Recently I went on a walking trip with a group of friends. I can’t honestly say that I was particularly eager to embark upon a three-day hike up hills and around lochs but I decided to go anyway.
My sense of foreboding proved correct. It rained for two of the three days; heavily and constantly. There was, however, something oddly satisfying about cooking our meal outside on a camping stove, even if the result tasted faintly of methylated spirits.
The same sense of satisfaction was not gained from pitching our tents. If you have ever attempted to pitch a tent in the pouring rain then you will know how it feels. If you have never experienced such a pleasure, let me tell you it is something to be avoided at all costs.
Having walked all day, all I wanted was to sleep. I had not, however, taken into account the rain or the age of the tent. Thus we were woken at 4 a.m. by a drip. This drip was followed by many more – by the time we had left the tent there was a bowl full of rainwater.
We spent the last day squelching through fields and up paths, misreading the map twice and having uncomfortably close encounters with sheep who seemed greatly displeased by the group of soggy humans trampling across their fields.
Although it sounds like a terrible way to spend your free time, I actually learned a lot. Now I’m warm and dry I can appreciate that, while on the trip, I acted differently. I thought more about the others and less about myself. Maybe if everyone went on regular camping trips the world would be a better place?

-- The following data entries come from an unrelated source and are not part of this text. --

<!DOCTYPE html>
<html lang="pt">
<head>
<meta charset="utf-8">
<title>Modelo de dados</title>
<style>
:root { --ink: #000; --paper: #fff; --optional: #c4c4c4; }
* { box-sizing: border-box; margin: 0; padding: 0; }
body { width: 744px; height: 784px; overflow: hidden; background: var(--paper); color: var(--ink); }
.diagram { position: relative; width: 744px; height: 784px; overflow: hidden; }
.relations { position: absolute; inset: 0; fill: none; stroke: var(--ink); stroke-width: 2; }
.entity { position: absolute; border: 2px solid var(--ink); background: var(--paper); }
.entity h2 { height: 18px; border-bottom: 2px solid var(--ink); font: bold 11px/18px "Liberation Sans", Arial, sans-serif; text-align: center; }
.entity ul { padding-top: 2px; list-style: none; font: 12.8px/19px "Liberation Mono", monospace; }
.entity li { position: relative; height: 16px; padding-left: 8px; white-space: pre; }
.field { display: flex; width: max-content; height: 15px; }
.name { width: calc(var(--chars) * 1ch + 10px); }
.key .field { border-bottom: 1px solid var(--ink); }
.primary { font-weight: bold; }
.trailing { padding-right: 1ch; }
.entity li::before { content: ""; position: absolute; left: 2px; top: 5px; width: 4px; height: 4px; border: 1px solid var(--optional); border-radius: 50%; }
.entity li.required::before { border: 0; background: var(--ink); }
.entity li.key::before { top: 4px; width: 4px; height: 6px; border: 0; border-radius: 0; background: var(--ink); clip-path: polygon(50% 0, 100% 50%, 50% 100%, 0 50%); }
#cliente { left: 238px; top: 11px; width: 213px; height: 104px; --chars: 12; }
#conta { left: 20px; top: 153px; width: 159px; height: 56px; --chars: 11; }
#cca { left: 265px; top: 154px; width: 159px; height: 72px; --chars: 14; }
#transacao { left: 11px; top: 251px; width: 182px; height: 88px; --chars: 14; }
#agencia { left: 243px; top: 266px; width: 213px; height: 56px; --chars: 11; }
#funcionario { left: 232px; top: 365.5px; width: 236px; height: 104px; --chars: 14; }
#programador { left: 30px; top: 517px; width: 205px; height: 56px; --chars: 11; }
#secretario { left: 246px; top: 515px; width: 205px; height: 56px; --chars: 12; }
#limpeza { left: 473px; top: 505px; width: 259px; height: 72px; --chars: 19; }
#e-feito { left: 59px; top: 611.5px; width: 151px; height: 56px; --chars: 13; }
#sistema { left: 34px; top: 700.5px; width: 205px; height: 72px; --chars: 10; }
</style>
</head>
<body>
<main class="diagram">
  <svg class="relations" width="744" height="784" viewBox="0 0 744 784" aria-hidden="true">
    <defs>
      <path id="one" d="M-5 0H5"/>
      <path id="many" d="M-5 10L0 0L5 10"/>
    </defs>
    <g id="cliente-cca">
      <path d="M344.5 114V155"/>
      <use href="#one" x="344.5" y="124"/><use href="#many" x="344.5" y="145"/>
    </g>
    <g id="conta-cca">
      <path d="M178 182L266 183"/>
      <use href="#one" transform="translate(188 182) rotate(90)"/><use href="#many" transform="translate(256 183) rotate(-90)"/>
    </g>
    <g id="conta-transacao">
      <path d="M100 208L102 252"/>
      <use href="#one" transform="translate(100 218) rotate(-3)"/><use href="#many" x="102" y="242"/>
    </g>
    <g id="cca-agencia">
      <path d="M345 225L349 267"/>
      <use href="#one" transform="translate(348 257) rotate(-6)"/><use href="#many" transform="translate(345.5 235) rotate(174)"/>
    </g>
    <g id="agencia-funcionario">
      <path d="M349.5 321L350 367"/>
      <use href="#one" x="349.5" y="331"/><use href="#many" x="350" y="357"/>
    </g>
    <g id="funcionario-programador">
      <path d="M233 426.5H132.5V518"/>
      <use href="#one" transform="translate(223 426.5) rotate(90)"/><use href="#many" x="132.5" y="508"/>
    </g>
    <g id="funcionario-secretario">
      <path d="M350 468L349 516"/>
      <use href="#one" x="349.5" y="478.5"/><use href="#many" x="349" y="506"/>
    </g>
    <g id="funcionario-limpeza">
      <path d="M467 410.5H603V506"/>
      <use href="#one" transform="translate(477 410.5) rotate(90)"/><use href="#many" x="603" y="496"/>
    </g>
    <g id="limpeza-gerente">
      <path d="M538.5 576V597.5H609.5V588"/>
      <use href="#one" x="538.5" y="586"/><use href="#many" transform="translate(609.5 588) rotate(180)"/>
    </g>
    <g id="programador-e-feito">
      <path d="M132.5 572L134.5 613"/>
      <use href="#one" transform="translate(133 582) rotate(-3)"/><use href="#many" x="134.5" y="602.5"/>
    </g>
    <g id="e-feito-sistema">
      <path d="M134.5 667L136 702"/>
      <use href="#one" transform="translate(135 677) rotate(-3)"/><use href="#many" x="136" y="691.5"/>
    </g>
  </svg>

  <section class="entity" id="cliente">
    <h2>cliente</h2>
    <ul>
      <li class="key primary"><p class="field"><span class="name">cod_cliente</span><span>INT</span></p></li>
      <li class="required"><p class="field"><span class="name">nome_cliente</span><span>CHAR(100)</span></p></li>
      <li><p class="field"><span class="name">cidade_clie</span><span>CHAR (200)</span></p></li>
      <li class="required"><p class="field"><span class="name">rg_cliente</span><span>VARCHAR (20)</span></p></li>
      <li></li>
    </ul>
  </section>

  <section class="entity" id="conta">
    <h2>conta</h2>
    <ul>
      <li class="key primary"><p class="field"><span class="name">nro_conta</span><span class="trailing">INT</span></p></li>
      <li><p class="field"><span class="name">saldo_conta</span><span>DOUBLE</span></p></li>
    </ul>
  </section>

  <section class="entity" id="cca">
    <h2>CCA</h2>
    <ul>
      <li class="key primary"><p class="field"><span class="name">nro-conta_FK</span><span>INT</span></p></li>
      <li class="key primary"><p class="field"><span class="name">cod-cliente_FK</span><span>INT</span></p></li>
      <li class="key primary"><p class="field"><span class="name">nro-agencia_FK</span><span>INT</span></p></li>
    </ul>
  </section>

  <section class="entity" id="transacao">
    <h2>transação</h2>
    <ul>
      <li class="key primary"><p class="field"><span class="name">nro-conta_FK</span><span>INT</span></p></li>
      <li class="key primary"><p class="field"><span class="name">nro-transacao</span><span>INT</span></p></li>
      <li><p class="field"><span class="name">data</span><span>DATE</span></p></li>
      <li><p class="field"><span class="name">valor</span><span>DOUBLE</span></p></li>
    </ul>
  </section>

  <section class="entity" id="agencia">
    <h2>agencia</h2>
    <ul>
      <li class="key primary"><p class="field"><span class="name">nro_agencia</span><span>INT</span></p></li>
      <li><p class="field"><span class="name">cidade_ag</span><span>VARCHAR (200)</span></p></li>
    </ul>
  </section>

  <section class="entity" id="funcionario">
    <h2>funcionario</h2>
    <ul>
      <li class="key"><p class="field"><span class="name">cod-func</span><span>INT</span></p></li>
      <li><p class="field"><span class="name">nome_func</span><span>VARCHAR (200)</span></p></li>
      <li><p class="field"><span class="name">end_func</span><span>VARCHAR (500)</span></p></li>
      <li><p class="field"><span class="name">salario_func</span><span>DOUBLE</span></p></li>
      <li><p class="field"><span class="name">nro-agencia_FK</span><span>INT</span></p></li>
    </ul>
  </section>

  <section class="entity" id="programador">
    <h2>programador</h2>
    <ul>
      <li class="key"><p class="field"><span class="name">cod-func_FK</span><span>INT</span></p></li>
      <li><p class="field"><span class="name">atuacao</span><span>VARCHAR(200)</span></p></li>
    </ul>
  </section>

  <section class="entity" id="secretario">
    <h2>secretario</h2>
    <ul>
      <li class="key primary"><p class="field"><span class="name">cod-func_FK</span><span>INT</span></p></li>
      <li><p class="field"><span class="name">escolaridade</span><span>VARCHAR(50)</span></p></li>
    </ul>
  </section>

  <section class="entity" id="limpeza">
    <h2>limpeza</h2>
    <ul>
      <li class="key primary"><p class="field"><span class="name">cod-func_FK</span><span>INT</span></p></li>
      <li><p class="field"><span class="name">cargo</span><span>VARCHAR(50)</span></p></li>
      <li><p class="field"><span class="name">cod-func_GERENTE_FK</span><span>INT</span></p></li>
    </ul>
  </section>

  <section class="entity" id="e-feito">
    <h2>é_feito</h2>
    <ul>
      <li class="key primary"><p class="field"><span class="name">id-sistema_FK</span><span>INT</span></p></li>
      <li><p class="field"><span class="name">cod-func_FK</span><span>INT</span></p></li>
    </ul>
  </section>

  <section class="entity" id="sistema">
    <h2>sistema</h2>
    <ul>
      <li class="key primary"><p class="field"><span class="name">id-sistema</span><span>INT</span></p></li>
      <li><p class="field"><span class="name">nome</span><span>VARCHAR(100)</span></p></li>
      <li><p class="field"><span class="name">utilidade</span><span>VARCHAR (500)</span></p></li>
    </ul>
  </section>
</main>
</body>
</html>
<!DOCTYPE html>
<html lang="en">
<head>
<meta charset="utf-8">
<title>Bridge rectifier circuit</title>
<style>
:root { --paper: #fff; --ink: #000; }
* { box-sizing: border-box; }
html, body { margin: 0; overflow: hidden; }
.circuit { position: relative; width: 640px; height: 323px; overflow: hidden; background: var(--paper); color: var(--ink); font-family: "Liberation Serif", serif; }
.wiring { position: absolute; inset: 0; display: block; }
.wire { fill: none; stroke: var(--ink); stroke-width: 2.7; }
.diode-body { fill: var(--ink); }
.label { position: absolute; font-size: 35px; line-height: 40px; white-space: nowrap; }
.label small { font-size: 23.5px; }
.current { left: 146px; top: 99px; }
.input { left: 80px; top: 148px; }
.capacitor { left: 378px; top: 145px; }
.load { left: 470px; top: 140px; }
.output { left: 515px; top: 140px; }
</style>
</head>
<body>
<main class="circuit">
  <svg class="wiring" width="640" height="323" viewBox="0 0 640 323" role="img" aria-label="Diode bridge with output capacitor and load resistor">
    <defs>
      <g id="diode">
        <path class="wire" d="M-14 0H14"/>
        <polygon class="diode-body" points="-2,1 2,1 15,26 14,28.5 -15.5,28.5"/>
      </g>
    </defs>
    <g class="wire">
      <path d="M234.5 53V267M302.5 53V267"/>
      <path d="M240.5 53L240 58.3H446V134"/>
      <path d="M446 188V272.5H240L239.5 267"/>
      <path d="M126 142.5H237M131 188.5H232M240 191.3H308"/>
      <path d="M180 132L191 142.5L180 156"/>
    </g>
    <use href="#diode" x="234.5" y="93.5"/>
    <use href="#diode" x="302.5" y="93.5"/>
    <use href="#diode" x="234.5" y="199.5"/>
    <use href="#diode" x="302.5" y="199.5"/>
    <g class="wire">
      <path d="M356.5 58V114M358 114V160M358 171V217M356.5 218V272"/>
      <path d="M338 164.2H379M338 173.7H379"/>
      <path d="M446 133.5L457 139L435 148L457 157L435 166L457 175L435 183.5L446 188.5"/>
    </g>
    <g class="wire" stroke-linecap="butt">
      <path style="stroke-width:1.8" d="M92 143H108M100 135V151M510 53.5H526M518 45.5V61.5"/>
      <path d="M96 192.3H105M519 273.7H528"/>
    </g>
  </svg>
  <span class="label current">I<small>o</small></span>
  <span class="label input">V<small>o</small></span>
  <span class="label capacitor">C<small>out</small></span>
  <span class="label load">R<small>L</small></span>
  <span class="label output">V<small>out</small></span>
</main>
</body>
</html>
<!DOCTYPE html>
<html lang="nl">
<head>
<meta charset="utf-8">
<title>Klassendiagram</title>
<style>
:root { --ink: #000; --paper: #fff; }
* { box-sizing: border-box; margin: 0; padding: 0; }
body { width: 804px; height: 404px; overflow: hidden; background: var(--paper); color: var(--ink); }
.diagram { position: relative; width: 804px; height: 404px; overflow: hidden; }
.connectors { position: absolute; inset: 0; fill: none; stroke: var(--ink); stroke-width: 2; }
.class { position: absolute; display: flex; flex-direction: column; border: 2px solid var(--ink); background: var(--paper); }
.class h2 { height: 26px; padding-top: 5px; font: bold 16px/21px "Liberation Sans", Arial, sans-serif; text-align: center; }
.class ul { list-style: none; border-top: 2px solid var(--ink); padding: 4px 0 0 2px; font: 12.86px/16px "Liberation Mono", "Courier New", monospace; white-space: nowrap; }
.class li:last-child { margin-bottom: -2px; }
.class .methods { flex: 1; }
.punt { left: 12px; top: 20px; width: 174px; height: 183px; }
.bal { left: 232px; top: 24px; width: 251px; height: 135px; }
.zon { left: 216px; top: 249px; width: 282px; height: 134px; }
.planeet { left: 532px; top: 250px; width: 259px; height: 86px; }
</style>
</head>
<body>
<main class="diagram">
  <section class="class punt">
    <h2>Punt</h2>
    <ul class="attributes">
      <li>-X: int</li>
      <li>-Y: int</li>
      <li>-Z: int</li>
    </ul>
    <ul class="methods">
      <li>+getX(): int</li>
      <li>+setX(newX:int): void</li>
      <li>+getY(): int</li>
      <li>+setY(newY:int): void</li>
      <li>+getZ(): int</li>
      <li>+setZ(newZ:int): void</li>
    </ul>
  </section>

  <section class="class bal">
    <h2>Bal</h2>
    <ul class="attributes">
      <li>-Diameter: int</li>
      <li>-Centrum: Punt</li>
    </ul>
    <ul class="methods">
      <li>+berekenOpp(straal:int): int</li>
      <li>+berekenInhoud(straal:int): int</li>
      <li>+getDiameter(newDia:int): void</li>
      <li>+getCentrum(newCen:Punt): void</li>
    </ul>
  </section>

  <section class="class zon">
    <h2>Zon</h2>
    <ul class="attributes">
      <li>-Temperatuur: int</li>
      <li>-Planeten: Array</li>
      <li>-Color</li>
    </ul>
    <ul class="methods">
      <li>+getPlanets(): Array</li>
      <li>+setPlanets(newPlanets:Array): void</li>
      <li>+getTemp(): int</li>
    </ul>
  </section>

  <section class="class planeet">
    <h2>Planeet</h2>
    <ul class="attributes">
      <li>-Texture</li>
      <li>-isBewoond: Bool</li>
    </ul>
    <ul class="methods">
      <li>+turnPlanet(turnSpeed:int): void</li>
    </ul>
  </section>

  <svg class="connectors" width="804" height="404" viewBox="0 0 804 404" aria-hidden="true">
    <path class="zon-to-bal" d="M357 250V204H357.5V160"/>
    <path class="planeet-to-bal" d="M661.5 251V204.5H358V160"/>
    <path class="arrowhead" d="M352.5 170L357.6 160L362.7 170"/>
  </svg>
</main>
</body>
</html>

I know this is, of course, impossible but being part of a group helps you to become more aware of other people’s needs. Strangely enough I’m looking forward to the next camping trip – hopefully there will be less rain.